If there's a restaurant out there that actually serves crow, Citi analyst Mark Mahaney might not mind a plate of it.

Mahaney upgraded shares of web-based reservations specialist OpenTable (Nasdaq: OPEN) this morning, less than three months after he downgraded the stock at a much lower price point.

Back in June, the analyst took the stock down a peg -- from "buy" to "hold" -- after it hit his $45 price target. What brings Mahaney back to the table now, with the stock closing over the weekend at a price 26% above his late June exit?

According to Mahaney, the story has changed. He sees improving trends, but that's not a recent development. The company posted a healthy 37% spike in quarterly revenue five weeks ago. Despite macro concerns over the state of dining out, OpenTable's top line has been accelerating during the recession. In other words, this isn't a new development.

Mahaney also sees OpenTable as a growing play on smartphone adoption, but that's no "stop the presses" event, either. I've been booking dining reservations through OpenTable's application for Apple's (Nasdaq: AAPL) iPhone for more than a year.

Mahaney's third salient point is the game-changing potential of OpenTable's Spotlight initiative -- but he's late for that bandwagon, too. Merrill Lynch's Justin Post upgraded the stock last month based largely on Spotlight.

Spotlight is OpenTable's program -- currently being tested in two cities -- where folks can buy discounted vouchers for popular eateries. The model has propelled market leader Groupon toward a 10-figure valuation in venture-capital financing rounds.

Margins in this space can be pretty juicy, but the market's also getting pretty crowded. Everybody seems to be playing the Groupon card. Travelzoo (Nasdaq: TZOO), The Knot (Nasdaq: KNOT), and Yelp have all dived into this niche, and they won't all succeed.

OpenTable will face challenges -- and not just from Yelp. OpenTable has working relationships with 12,250 North American restaurants and another 1,878 abroad, but won't offering a single city-specific deal for a particular customer alienate its base? If OpenTable becomes a site known for both dining discounts and online reservations, won't it tempt eateries that aren't discounting to seek a rival service? Before Groupon's rise awakened the sector, OpenTable had no inclination to follow in the footsteps of dining loyalty specialist Rewards Network (Nasdaq: DINE). It does occasionally offer more points in its rewards program for participating restaurants, but that won't rattle the system as dramatically as half-off vouchers for a new client hungry for first-time diners.

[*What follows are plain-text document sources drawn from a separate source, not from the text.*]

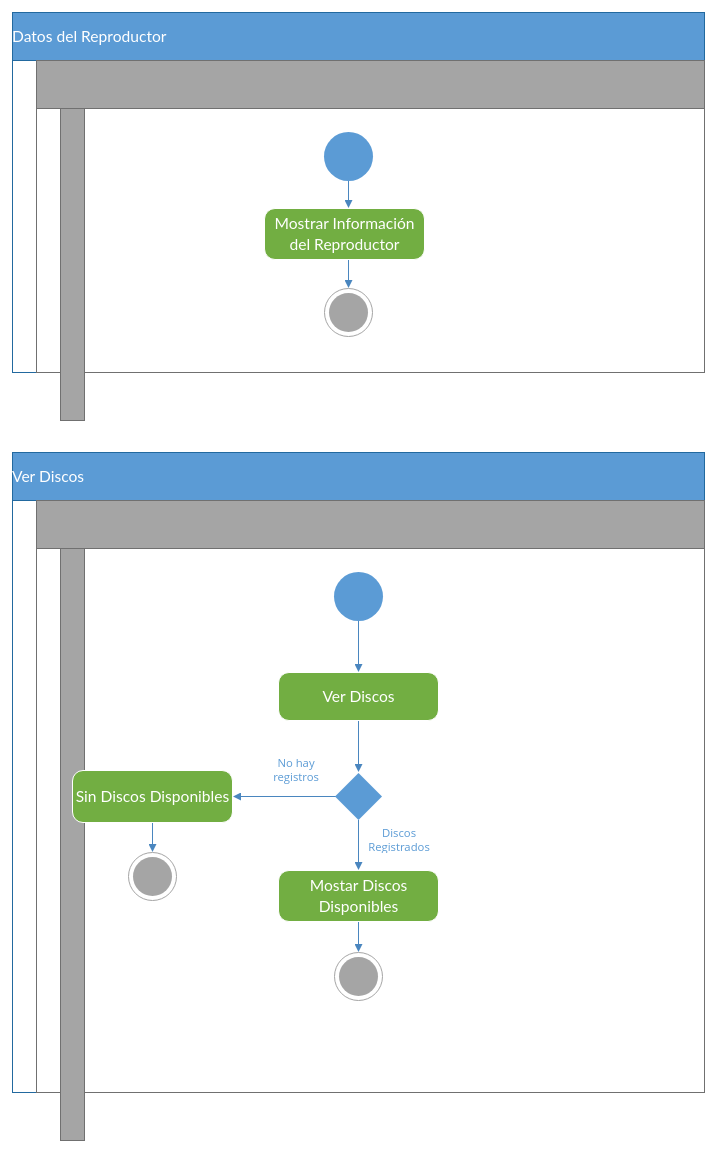
<!DOCTYPE html>
<html lang="es">
<head>
<meta charset="utf-8">
<title>Diagramas de actividad</title>
<style>
:root {
  --blue: #5b9bd5;
  --blue-edge: #22699f;
  --connector: #4a86bf;
  --grey: #a5a5a5;
  --grey-edge: #707070;
  --green: #72ae42;
}
* { box-sizing: border-box; margin: 0; padding: 0; }
html, body { width: 717px; height: 1153px; overflow: hidden; background: #fff; }
body { position: relative; font: 15.6px/21px Lato, sans-serif; color: #fff; }
.diagrams { display: flex; flex-direction: column; gap: 79px; padding: 12px; }
.pool { position: relative; width: 693px; border: 1px solid var(--blue-edge); }
.pool-data { height: 361px; }
.pool-discs { height: 641px; }
.pool-title {
  height: 48px; margin: -1px; padding-bottom: 1px; display: flex; align-items: center;
  height: 49px; background: var(--blue); border: 1px solid var(--blue-edge);
  font: inherit; white-space: nowrap;
}
.pool-title span { margin-left: -1px; }
.lane { position: absolute; left: 23px; top: 47px; right: -1px; bottom: -1px; border: 1px solid var(--grey-edge); }
.lane-head { height: 49px; margin: -1px; background: var(--grey); border: 1px solid var(--grey-edge); }
.phase { position: absolute; left: 23px; top: 47px; bottom: -49px; width: 25px; background: var(--grey); border: 1px solid var(--grey-edge); }
.flow { position: absolute; left: 0; top: 0; }
.step {
  position: absolute; width: 161px; height: 52px; display: flex; align-items: center; justify-content: center;
  text-align: center; background: var(--green); border: 1px solid #fff; border-radius: 11px; white-space: nowrap;
}
.show-info { left: 264px; top: 208px; }
.view-discs { left: 278px; top: 672px; height: 49px; }
.no-discs { left: 72px; top: 770px; height: 53px; }
.show-discs { left: 278px; top: 870px; }
.guard {
  position: absolute; width: 80px; text-align: center; color: var(--blue);
  font: 11.3px/13.5px "Open Sans", sans-serif;
}
.guard-empty { left: 256px; top: 756px; }
.guard-found { left: 359px; top: 826px; height: 27px; overflow: hidden; }
</style>
</head>
<body>
<main class="diagrams">
  <section class="pool pool-data">
    <h2 class="pool-title"><span>Datos del Reproductor</span></h2>
    <div class="lane">
      <div class="lane-head"></div>
      <div class="phase"></div>
    </div>
  </section>
  <section class="pool pool-discs">
    <h2 class="pool-title"><span>Ver Discos</span></h2>
    <div class="lane">
      <div class="lane-head"></div>
      <div class="phase"></div>
    </div>
  </section>
</main>

<svg class="flow" width="717" height="1153" viewBox="0 0 717 1153" aria-hidden="true">
  <defs>
    <marker id="arrow" markerUnits="userSpaceOnUse" markerWidth="8" markerHeight="8" refX="7" refY="4" orient="auto">
      <polygon points="0,0 8,4 0,8" fill="var(--connector)"/>
    </marker>
    <circle id="start" r="24.5" fill="var(--blue)"/>
    <g id="end">
      <circle r="24" fill="#fff" stroke="var(--grey)"/>
      <circle r="19.5" fill="var(--grey)"/>
    </g>
  </defs>
  <g stroke="var(--connector)" fill="none" marker-end="url(#arrow)">
    <line x1="348.5" y1="181" x2="348.5" y2="207" marker-end="url(#arrow)"/>
    <line x1="348.5" y1="260" x2="348.5" y2="287" marker-end="url(#arrow)"/>
    <line x1="358.5" y1="621" x2="358.5" y2="671" marker-end="url(#arrow)"/>
    <line x1="358.5" y1="720" x2="358.5" y2="771" marker-end="url(#arrow)"/>
    <line x1="336" y1="796.5" x2="234" y2="796.5" marker-end="url(#arrow)"/>
    <line x1="358.5" y1="820" x2="358.5" y2="869" marker-end="url(#arrow)"/>
    <line x1="152.5" y1="822" x2="152.5" y2="851" marker-end="url(#arrow)"/>
    <line x1="358.5" y1="922" x2="358.5" y2="951" marker-end="url(#arrow)"/>
  </g>
  <use href="#start" x="348.5" y="156.5"/>
  <use href="#end" x="348.5" y="312.5"/>
  <use href="#start" x="358.5" y="596.5"/>
  <polygon points="358.5,773 382,796.5 358.5,820 335,796.5" fill="var(--blue)"/>
  <use href="#end" x="152.5" y="876.5"/>
  <use href="#end" x="358.5" y="976.5"/>
</svg>

<p class="step show-info">Mostrar Información<br>del Reproductor</p>
<p class="step view-discs">Ver Discos</p>
<p class="step no-discs">Sin Discos Disponibles</p>
<p class="step show-discs">Mostar Discos<br>Disponibles</p>
<p class="guard guard-empty">No hay<br>registros</p>
<p class="guard guard-found">Discos<br>Registrados</p>
</body>
</html>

This doesn't mean that I'm wavering in my bullish conviction. OpenTable has more than doubled since I recommended it to Motley Fool Rule Breakers newsletter subscribers last summer. It's holding up well against competitive threats and accelerating growth is always a welcome omen. The company has done nothing but blow analyst estimates out of the water with every passing quarter since last year's IPO.

However, when you're eating in a crowded restaurant with reformed bears, it's always nice to know where the exits are -- just in case the kitchen is fresh out of crow.

Have you ever used OpenTable for a restaurant reservation? Share your thoughts in the comment box below.

The Knot and OpenTable are Motley Fool Rule Breakers recommendations. Apple is a Motley Fool Stock Advisor selection. Try any of our Foolish newsletter services free for 30 days. True to its name, The Motley Fool is made up of a motley assortment of writers and analysts, each with a unique perspective; sometimes we agree, sometimes we disagree, but we all believe in the power of learning from each other through our Foolish community. 

Longtime Fool contributor Rick Munarriz is a fan of new stocks, and has even recommended several fresh IPOs to newsletter readers in the past -- including OpenTable. He does not own shares in any of the companies mentioned in this story. He is also part of the Rule Breakers newsletter research team, seeking out tomorrow's ultimate growth stocks a day early. The Fool has a disclosure policy.